#### WORK TO COMPLETE
Determine the number of lines in the data that contain "zero", and write only that number.

-------- GIVEN ENTRIES --------

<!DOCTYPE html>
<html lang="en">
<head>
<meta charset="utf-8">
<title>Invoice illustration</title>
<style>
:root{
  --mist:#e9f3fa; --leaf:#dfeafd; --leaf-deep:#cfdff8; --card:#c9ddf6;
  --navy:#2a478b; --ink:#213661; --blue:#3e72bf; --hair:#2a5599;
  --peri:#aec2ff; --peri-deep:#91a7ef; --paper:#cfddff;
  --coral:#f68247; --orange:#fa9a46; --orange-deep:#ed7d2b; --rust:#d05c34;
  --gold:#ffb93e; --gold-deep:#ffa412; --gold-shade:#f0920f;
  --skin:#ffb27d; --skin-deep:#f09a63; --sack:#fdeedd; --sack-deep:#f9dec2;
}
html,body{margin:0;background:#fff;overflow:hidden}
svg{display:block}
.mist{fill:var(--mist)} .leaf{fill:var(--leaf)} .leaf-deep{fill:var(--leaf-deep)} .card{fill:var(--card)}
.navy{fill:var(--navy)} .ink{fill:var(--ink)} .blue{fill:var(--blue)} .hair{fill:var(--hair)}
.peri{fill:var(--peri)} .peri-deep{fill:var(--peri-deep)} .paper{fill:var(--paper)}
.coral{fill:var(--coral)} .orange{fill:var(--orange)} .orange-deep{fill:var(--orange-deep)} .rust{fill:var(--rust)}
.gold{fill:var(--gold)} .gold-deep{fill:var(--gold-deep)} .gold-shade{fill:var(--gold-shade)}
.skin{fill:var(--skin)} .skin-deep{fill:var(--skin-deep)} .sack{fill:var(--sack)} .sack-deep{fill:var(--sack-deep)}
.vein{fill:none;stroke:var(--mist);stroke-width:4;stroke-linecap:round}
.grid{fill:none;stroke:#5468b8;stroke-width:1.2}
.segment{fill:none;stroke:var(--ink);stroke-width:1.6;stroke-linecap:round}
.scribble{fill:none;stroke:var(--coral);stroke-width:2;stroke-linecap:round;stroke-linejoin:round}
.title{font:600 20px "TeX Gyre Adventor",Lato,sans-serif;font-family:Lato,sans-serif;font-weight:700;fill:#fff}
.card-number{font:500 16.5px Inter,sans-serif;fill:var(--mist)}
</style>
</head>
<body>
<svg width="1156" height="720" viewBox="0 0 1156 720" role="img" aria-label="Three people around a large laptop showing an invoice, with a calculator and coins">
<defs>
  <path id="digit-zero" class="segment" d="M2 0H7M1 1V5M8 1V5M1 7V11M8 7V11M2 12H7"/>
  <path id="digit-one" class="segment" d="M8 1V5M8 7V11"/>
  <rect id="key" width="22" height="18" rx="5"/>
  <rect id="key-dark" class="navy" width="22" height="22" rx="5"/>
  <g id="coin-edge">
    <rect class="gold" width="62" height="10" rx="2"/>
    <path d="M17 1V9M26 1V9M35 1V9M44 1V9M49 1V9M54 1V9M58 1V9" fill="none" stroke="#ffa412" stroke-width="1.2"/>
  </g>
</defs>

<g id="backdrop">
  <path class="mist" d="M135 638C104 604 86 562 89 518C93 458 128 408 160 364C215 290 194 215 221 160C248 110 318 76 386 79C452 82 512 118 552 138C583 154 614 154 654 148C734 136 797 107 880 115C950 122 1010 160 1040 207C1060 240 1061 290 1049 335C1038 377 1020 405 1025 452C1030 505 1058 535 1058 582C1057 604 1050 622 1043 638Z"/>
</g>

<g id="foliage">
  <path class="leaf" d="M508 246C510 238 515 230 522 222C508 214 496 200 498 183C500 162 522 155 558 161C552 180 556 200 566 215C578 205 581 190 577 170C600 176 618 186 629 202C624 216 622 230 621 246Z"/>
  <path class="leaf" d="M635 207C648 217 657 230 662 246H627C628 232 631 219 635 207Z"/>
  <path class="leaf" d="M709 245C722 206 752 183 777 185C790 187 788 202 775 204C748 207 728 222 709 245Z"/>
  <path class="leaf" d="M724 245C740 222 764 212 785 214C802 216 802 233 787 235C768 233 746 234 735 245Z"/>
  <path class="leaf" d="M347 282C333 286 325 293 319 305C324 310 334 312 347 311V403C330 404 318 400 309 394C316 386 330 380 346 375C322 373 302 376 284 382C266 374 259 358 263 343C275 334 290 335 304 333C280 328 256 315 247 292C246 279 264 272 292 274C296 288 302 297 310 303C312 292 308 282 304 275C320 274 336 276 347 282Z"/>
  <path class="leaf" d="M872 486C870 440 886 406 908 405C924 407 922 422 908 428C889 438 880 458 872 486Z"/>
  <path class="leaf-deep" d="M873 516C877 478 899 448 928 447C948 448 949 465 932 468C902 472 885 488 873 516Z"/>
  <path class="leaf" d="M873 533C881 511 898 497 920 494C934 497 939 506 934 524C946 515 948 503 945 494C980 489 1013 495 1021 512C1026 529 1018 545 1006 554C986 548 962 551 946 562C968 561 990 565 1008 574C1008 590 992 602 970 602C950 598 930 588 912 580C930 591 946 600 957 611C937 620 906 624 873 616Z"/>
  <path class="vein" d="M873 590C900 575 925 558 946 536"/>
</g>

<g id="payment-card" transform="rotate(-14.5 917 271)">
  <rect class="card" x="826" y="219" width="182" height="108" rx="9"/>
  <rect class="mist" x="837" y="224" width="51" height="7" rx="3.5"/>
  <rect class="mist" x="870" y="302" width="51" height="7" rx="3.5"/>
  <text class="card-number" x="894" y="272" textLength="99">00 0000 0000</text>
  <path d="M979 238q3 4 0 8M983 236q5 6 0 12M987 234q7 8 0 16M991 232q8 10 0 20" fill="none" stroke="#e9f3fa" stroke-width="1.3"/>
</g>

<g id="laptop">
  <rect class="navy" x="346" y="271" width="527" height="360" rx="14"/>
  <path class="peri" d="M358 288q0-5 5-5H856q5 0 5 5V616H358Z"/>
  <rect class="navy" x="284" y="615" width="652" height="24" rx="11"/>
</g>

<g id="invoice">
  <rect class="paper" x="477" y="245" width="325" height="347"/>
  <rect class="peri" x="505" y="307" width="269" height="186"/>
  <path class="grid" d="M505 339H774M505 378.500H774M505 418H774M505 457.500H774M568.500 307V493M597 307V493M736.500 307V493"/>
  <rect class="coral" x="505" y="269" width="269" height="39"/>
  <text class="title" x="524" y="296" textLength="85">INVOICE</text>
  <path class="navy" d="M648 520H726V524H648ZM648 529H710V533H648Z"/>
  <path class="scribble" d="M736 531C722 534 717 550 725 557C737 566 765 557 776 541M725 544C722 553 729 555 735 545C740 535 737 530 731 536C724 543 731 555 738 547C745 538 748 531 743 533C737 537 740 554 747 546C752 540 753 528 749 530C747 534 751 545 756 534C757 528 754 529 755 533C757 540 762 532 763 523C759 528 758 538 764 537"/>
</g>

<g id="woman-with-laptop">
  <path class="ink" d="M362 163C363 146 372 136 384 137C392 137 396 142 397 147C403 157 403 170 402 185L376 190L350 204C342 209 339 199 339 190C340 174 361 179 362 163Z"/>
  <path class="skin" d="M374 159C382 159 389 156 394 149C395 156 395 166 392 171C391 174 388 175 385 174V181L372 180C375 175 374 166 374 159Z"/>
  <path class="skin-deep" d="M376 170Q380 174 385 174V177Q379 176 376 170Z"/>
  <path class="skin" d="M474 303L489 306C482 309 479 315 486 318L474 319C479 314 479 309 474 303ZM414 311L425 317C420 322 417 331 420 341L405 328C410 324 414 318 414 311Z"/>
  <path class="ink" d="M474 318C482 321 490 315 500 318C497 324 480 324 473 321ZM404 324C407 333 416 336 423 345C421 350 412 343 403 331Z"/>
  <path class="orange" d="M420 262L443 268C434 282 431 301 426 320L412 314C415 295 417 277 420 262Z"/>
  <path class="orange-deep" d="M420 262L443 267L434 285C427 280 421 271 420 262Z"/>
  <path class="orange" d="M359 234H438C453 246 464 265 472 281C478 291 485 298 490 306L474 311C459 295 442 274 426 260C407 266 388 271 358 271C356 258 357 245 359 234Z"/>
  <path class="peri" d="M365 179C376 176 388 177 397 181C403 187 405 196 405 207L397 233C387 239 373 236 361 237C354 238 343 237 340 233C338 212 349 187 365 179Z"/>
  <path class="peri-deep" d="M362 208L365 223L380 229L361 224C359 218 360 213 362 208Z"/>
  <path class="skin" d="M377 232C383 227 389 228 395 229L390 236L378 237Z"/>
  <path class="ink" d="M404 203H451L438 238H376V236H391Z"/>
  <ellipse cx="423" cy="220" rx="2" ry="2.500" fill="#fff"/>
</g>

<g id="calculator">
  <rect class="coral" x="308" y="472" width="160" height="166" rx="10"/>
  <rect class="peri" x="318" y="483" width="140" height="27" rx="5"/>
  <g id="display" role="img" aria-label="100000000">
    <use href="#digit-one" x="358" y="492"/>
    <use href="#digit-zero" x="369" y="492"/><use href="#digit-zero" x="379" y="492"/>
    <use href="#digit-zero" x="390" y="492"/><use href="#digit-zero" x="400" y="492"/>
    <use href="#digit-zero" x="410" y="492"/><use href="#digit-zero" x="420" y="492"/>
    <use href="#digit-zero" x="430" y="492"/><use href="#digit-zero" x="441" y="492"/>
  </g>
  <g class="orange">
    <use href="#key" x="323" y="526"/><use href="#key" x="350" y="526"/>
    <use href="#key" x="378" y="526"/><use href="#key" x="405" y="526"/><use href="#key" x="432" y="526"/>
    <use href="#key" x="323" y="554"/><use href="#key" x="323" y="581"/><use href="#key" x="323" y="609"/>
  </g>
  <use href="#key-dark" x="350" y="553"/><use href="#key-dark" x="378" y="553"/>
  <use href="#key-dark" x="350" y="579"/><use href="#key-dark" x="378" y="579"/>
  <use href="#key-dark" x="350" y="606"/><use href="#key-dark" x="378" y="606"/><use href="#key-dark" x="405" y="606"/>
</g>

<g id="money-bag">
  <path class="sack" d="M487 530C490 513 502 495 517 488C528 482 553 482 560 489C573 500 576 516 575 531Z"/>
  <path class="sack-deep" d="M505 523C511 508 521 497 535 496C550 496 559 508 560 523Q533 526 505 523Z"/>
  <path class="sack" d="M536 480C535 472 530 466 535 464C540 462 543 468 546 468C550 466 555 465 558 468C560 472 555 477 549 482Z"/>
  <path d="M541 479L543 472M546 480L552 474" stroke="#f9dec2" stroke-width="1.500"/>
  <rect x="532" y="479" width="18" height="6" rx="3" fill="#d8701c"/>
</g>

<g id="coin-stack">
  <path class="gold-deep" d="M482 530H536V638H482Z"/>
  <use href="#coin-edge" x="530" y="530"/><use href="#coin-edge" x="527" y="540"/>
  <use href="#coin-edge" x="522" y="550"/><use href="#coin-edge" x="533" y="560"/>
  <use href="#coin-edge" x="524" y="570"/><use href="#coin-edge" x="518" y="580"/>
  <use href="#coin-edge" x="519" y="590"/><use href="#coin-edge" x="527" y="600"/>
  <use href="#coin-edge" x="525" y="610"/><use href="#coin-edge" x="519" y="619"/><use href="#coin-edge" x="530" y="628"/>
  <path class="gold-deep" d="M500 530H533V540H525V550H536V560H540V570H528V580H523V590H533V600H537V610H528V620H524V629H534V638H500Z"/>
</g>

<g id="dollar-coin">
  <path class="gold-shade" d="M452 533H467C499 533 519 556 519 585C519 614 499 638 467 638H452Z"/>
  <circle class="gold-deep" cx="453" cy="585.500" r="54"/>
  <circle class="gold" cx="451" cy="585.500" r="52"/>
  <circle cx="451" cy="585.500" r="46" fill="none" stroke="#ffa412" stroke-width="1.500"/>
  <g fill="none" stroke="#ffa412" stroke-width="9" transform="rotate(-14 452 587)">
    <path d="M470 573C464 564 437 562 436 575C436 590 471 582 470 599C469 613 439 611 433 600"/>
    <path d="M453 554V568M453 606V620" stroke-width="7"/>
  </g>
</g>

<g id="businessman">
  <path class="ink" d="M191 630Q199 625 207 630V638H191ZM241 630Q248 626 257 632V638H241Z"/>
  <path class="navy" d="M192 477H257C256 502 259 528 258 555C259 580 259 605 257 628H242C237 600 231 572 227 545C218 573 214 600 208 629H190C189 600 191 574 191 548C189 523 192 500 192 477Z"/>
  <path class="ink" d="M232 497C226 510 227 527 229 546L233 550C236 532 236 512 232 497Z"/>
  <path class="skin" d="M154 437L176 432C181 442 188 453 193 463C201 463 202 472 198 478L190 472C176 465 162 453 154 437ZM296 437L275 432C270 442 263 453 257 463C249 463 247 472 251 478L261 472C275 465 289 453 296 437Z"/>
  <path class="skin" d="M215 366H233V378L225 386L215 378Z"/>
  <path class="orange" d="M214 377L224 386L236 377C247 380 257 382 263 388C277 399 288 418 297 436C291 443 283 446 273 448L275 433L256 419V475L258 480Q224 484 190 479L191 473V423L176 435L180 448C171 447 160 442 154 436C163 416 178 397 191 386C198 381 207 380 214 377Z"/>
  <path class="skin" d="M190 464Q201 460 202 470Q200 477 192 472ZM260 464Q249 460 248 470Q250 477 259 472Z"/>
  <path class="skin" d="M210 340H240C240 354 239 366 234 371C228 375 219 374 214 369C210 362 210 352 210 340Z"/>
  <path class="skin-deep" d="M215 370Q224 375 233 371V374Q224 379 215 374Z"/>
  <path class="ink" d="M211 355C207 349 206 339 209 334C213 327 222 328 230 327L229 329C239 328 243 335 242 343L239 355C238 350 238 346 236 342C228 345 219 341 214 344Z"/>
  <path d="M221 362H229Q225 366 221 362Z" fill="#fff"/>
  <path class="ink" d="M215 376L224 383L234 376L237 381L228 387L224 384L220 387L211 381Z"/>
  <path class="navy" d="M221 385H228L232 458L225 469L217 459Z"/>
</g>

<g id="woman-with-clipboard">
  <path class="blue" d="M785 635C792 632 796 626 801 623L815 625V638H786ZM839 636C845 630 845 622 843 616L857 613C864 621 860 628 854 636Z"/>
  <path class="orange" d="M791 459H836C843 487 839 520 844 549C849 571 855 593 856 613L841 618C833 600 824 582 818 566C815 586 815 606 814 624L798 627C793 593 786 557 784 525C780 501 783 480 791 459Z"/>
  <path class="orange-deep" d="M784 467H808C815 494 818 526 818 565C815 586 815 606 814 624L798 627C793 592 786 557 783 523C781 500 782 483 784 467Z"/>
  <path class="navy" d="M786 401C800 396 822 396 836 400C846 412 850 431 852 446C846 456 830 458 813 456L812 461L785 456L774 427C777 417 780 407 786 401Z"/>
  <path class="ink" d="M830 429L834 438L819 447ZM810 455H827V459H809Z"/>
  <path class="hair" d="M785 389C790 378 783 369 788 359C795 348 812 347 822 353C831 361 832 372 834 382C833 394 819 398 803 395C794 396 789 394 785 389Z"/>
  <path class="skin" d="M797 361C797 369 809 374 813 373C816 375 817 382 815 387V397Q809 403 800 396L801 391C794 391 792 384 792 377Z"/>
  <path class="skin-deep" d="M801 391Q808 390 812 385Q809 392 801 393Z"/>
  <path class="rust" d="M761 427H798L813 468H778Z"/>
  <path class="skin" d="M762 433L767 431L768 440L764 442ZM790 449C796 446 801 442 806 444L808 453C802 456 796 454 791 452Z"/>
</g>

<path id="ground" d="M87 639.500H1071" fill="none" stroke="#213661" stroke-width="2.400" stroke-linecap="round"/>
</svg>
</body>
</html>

--------

#### RESULT
5